  • Optional extras. You might want - or need - to buy some add-ons, such as groundsheets, carpets, footprints, extra poles (including verandah bars), storm kits, and lighting. Think about an annex, too, in case you are going to need extra sleeping accommodation and storage. If you feel there's any chance of the latter at some point in future, make sure you buy an awning that is compatible with such fittings.
  • You don't have to purchase everything all at once, but do look out for 'bundles' - awning plus extras at special prices, which can offer great savings compared to buying individual items separately.
  • Unlike the all-in-one nature of an inflatable, the weight of a traditional awning is split between the poles and the canvas, with separate bags for each. It makes them easier to carry as well as store.
  • Ventilation is a critical factor, especially in inflatable units. Look for permanent vents, as well as those that can be closed off; although it's best to have some permanent flow-through - it helps avert any build-up of condensation (often wrongly throught of as a sign of a leak).
  • Consider adding a roof lining, especially if you're buying an inflatable. There's a far higher chance of condensation build-up in such an awning.
  • Want to seal the deal? Ask the retailer to throw in a set of rock pegs.
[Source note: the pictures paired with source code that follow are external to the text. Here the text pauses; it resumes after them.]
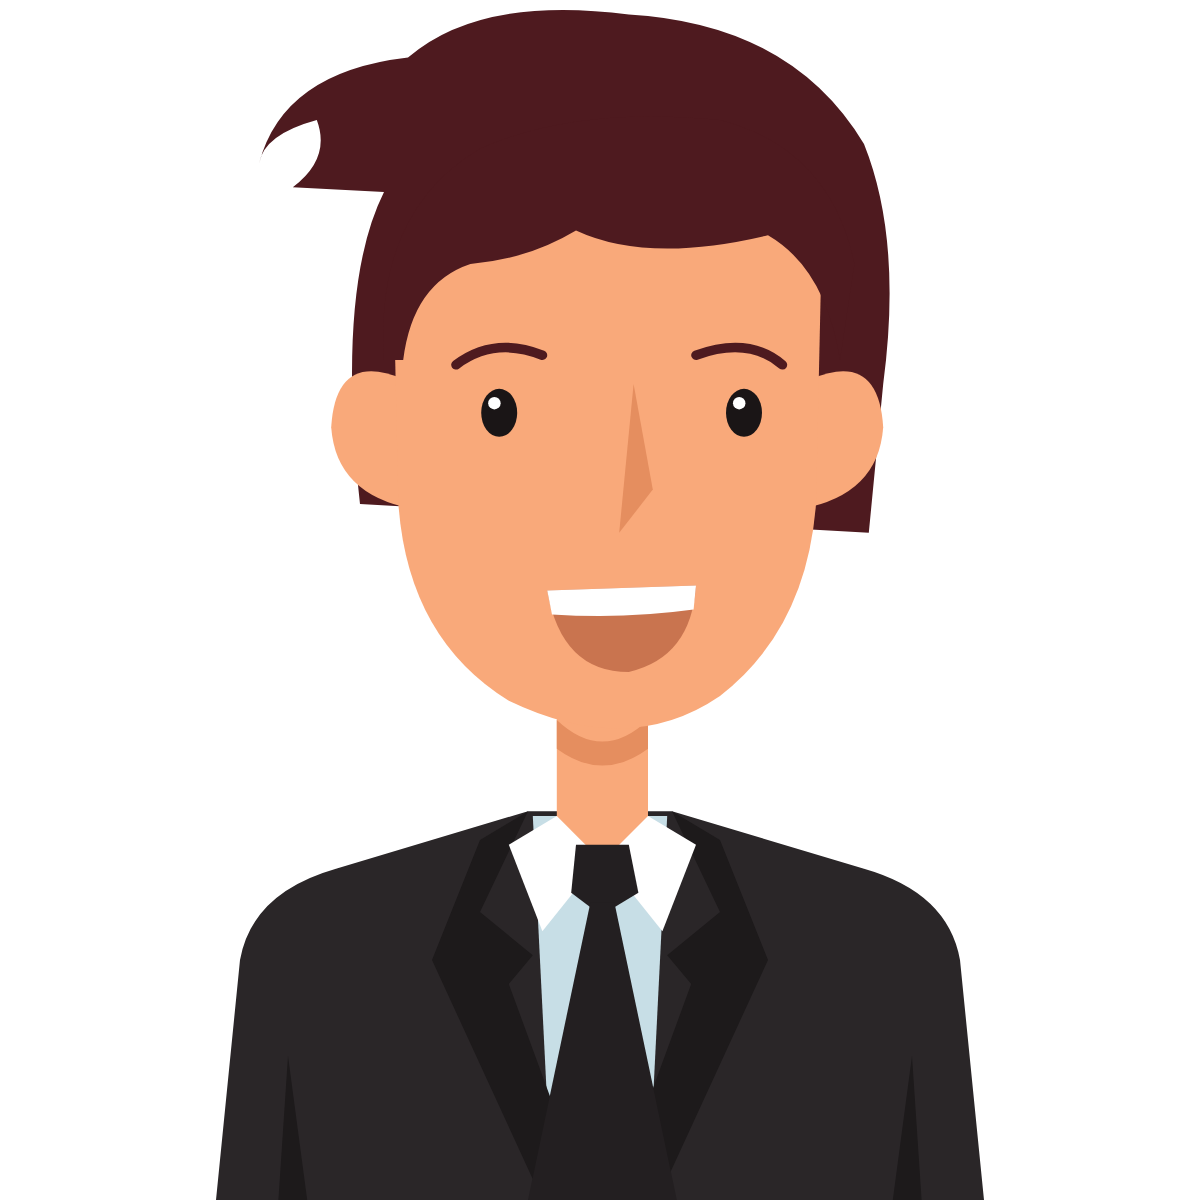
<!DOCTYPE html>
<html lang="en">
<head>
<meta charset="utf-8">
<title>Smiling Businessman Avatar</title>
<style>
  :root {
    --canvas-bg: #ffffff;
    --skin: #f9a97a;
    --skin-shade: #e58e5f;
    --hair: #4e1a1f;
    --suit: #2a2628;
    --suit-dark: #1d1a1b;
    --shirt: #c7dee6;
    --collar: #ffffff;
    --tie: #231f21;
    --eye: #1a1516;
    --mouth: #c9744f;
    --teeth: #ffffff;
  }
  html, body {
    margin: 0;
    padding: 0;
    width: 1200px;
    height: 1200px;
    overflow: hidden;
    background: var(--canvas-bg);
  }
  .avatar {
    display: block;
    width: 1200px;
    height: 1200px;
  }
  .skin { fill: var(--skin); }
  .skin-shade { fill: var(--skin-shade); }
  .hair { fill: var(--hair); }
  .suit { fill: var(--suit); }
  .suit-dark { fill: var(--suit-dark); }
  .shirt { fill: var(--shirt); }
  .collar { fill: var(--collar); }
  .tie { fill: var(--tie); }
  .eye { fill: var(--eye); }
  .eye-glint { fill: #ffffff; }
  .brow { fill: none; stroke: var(--hair); stroke-width: 4; stroke-linecap: round; }
  .mouth { fill: var(--mouth); }
  .teeth { fill: var(--teeth); }
</style>
</head>
<body>
<svg class="avatar" viewBox="0 0 500 500" role="img" aria-label="Smiling man with brown hair in a dark suit and tie">
  <defs>
    <g id="eye-shape">
      <ellipse class="eye" cx="0" cy="0" rx="7.5" ry="10"/>
      <circle class="eye-glint" cx="-2" cy="-4" r="2.6"/>
    </g>
  </defs>

  <!-- suit body -->
  <g class="torso">
    <path class="suit" d="M90 500 L100 400 Q105 372 140 362 L220 338 L280 338 L360 362 Q395 372 400 400 L410 500 Z"/>
    <path class="shirt" d="M222 340 L278 340 L270 500 L230 500 Z"/>
    <path class="suit-dark" d="M220 338 L200 380 L222 398 L212 410 L245 500 L226 500 L180 400 L200 350 Z"/>
    <path class="suit-dark" d="M280 338 L300 380 L278 398 L288 410 L255 500 L274 500 L320 400 L300 350 Z"/>
    <path class="suit-dark" d="M120 440 L128 500 L116 500 Z"/>
    <path class="suit-dark" d="M380 440 L372 500 L384 500 Z"/>
  </g>

  <!-- neck -->
  <rect class="skin" x="232" y="282" width="38" height="76"/>
  <path class="skin-shade" d="M232 300 Q251 318 270 300 L270 312 Q251 326 232 312 Z"/>

  <!-- collar and tie -->
  <g class="neckwear">
    <path class="collar" d="M232 340 L212 352 L226 388 L250 358 Z"/>
    <path class="collar" d="M270 340 L290 352 L276 388 L252 358 Z"/>
    <path class="tie" d="M240 352 L262 352 L266 372 L256 378 L246 378 L238 372 Z"/>
    <path class="tie" d="M246 376 L256 376 L282 500 L220 500 Z"/>
  </g>

  <!-- hair behind head -->
  <path class="hair" d="M150 210 Q140 120 160 80 L122 78 Q138 66 132 50 Q110 56 108 68 Q118 30 170 24 Q200 -2 262 6 Q330 10 360 60 Q376 100 368 160 L362 222 Z"/>

  <!-- ears -->
  <path class="skin" d="M168 158 Q140 146 138 178 Q140 206 172 212 Z"/>
  <path class="skin" d="M338 158 Q366 146 368 178 Q366 206 334 212 Z"/>

  <!-- face -->
  <path class="skin" d="M164 120 Q168 80 210 70 L300 70 Q340 80 342 120 L340 210 Q336 262 300 290 Q262 316 212 292 Q170 266 166 210 Z"/>

  <!-- hair fringe -->
  <path class="hair" d="M160 150 Q156 88 200 62 Q240 44 300 50 Q346 62 356 110 L350 150 Q344 112 320 98 Q270 110 240 96 Q220 108 196 110 Q172 118 168 150 Z"/>

  <!-- brows -->
  <path class="brow" d="M190 152 Q206 140 226 148"/>
  <path class="brow" d="M290 148 Q312 140 326 152"/>

  <!-- eyes -->
  <use href="#eye-shape" x="208" y="172"/>
  <use href="#eye-shape" x="310" y="172"/>

  <!-- nose -->
  <path class="skin-shade" d="M264 160 L272 204 L258 222 Z"/>

  <!-- mouth -->
  <path class="mouth" d="M228 246 L290 244 Q288 274 262 280 Q234 280 228 246 Z"/>
  <path class="teeth" d="M228 246 L290 244 L289 254 Q260 258 230 256 Z"/>
</svg>
</body>
</html>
These are the heaviest-duty pegs you can buy and might come in handy when you're pitching on particularly hard ground.

Buying secondhand

Caravan dealers often have a stock of pre-owned awnings, which they acquire when vans are traded in. These are usually on offer at attractive prices.

It's also worth noting that if you're buying a van (perhaps for the first time) from a retailer, they might offer to include a pre-owned awning in the deal, to help you on your way.

Quality and condition can vary here, but you might get lucky with the perfect choice, and this is an excellent way of finding out what you are going to expect from your awning purchases in future.

As you'd expect, the general advice about buying pre-owned awnings is to be wary, unless they are a premium brand.

And apart from the usual warnings associated with buying anything secondhand, do check if the awning is the correct stated size and that all frame parts are present.

Look for any signs of mould and whether the fabric has had any recent waterproofing.

Note, also, if you're switching your caravan and think this entails changing your awning, that some full awnings can be altered in size, saving you the cost of buying a new model.

Do your homework

  • Be prepared to do plenty of research before you buy. You can get good advice from your local caravan dealership, and ask other caravanners, too.
  • Go and see the products on display at a specialist retailer or a show before you proceed with any purchase. Depending on the fabrics, especially, you'll find that there's a different ambience inside each awning.
  • As well as information on their websites, most of the larger brands have a YouTube channel, where you can find helpful tips and guidance.
  • Ideally, try putting up your new purchase before going away with it for the first time. This will not only give you greater confidence when you begin setting up your awning 'in the field', it should also ensure that nothing is missing (it does happen sometimes!).

And finally...

The addition of an awning can significantly enhance the whole family's caravanning enjoyment.

However, it's very important to take the time to select the awning that is just right for you and then familiarise yourself with how it works, to avoid stress when you arrive on site.

Don't forget, also, the awning reviews that feature regularly here on the Practical Caravan website and in the magazine.

Again, though, just because we say that a particular awning is very good, that doesn't mean it's necessarily right for you. It's essential to do your research before you make your choice.

One final piece of advice: always check the bags will be big enough to accommodate the awning being repacked - it is going to be bigger and bulkier after being taken out. In fact, it's a good idea to use a phone to video when you first unpack, so you will have a reference for how to put it away again.